Orchid species (Orchidaceae) have colonized every part of the world, as humans have. Though, humans are one species and orchid species number in the tens of thousands. And of course, describing a group of plants with global reach and varied life strategies is an impossible task, like capturing all of humanity in one image. Collectively, like … More Finding your Fungus.
Recently, Evolutionary biology PhD candidate and science communicator Sally LePage discovered that 10 of 12 water companies in the UK use divining rods. It was picked up by The Guardian amongst other places. Phantom Sense Divining rods, or dowsing objects, do not work.

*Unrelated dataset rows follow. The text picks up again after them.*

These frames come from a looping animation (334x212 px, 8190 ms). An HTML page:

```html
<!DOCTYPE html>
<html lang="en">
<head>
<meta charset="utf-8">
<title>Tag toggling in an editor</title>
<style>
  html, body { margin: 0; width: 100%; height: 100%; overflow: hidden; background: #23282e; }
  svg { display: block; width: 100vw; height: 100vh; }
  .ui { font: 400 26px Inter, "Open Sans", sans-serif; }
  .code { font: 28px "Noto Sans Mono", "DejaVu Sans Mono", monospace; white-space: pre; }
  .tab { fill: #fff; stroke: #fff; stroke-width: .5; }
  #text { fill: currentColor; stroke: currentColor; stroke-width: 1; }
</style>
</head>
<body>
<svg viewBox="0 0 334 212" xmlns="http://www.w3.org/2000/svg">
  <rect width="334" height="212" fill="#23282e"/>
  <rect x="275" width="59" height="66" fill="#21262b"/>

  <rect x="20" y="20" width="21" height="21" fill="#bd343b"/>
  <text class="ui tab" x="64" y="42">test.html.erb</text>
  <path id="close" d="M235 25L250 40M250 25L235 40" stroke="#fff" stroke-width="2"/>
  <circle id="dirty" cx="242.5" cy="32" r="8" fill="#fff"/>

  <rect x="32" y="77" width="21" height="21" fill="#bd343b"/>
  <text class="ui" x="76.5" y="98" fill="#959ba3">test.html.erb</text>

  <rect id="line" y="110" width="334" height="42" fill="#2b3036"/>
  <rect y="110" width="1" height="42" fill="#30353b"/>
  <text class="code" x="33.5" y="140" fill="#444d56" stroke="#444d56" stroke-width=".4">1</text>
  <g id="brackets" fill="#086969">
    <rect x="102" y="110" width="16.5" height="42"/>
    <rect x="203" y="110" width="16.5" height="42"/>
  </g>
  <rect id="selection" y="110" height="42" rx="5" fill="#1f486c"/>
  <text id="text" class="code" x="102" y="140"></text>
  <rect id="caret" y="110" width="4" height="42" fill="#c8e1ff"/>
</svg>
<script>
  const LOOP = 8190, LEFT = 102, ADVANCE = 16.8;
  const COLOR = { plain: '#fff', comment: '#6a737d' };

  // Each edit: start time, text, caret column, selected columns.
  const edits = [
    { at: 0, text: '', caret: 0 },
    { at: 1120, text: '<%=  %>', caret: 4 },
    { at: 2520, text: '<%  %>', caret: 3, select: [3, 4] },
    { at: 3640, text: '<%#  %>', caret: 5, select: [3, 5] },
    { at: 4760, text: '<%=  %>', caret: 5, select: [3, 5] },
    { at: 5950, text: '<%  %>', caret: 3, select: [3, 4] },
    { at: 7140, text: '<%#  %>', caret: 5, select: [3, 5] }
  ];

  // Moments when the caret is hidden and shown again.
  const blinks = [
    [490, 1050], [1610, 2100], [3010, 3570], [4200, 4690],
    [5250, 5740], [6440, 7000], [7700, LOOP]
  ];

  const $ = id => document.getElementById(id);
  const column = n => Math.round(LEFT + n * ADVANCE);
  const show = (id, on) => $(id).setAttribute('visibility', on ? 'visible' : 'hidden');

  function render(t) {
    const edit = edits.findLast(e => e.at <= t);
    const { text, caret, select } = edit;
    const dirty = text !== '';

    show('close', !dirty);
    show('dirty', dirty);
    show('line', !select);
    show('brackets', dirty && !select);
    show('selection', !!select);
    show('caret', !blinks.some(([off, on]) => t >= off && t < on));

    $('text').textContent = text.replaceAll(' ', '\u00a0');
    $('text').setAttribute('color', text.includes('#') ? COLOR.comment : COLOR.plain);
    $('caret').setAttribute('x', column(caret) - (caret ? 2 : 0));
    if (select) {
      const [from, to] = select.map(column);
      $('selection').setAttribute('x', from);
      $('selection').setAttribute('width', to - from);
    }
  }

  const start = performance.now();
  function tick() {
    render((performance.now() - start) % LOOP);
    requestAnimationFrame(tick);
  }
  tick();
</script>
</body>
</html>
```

They are no better than chance and Le Page cites the evidence … More Finding water.
Yes, some spoilers of Stranger Things, the popular Netflix series are enclosed within. If you don’t want to know, come back once you’ve watched. The Duffer Brother’s series Stranger Things has an eeriness to it, that there is something else to the world just beyond human perception. It took Eleven, a girl who is forced by the … More Welcome to The Real Upsidedown.
The mighty oak tree is an invader from the North, like the sometimes fearsome Vikings commemorated in Led Zeppelin’s ‘Immigrant Song’. North American oaks trees evolved first in the temperate zone, diversified into red and white oak groups, and then moved south into Mexico. There, oak species diversified further, with more than 150 extant species … More The White & Red Oaks From the North
The Google Doodle on July 10 honored Eva Ekeblad’s 293rd birthday. Her story is illustrative of how new foods get adopted and spread, in this case, the potato in Europe. Countess Eva Ekeblad, at 22, became a member of The Royal Swedish Academy of Sciences (founded 1739 and since the late 19th century awarders of Nobel … More Eva Ekeblad and Potato Adoption in Europe.
Humans are inspired by nature in all sorts of ways. A substantial part of that natural world is the plants surrounding us. Some common, most rare, and many found medicinally useful to humans. Even some “useless” plants like Arabidopsis, thale cress, a mustard weed, has contributed human health through its place as a research organism. … More The State of The World’s Medicinal Plants
This is a guest post by Kimberly McCoy. If you’ve ever seen a tree trunk frothing like a dog with rabies, don’t worry, it won’t bite. I recently came across a tree that had a white, bubbling liquid oozing slowly from its bark, and no idea what it was. I saw these two oozing river … More Odd Oozing From The Trees
The professor that got me into plant biology, taught me plant physiology, and in a many ways helped me develop my technical writing ability is retiring this year. Gary Tallman, PhD is retiring from being the Taul Watanabe endowed Professor of Biology at Willamette University in Salem, OR, but has had a long career in … More Guard Cells Tolerating Heat
This is a guest post about a new plant science community resource by Erin Sparks, Guillaume Lobet, Larry York and Frédéric Bouché It is midnight on a cold winter evening and you are scheduled to give a seminar at 8 am the next morning. All you are missing to complete your presentation is one last … More A community repository of plant illustrations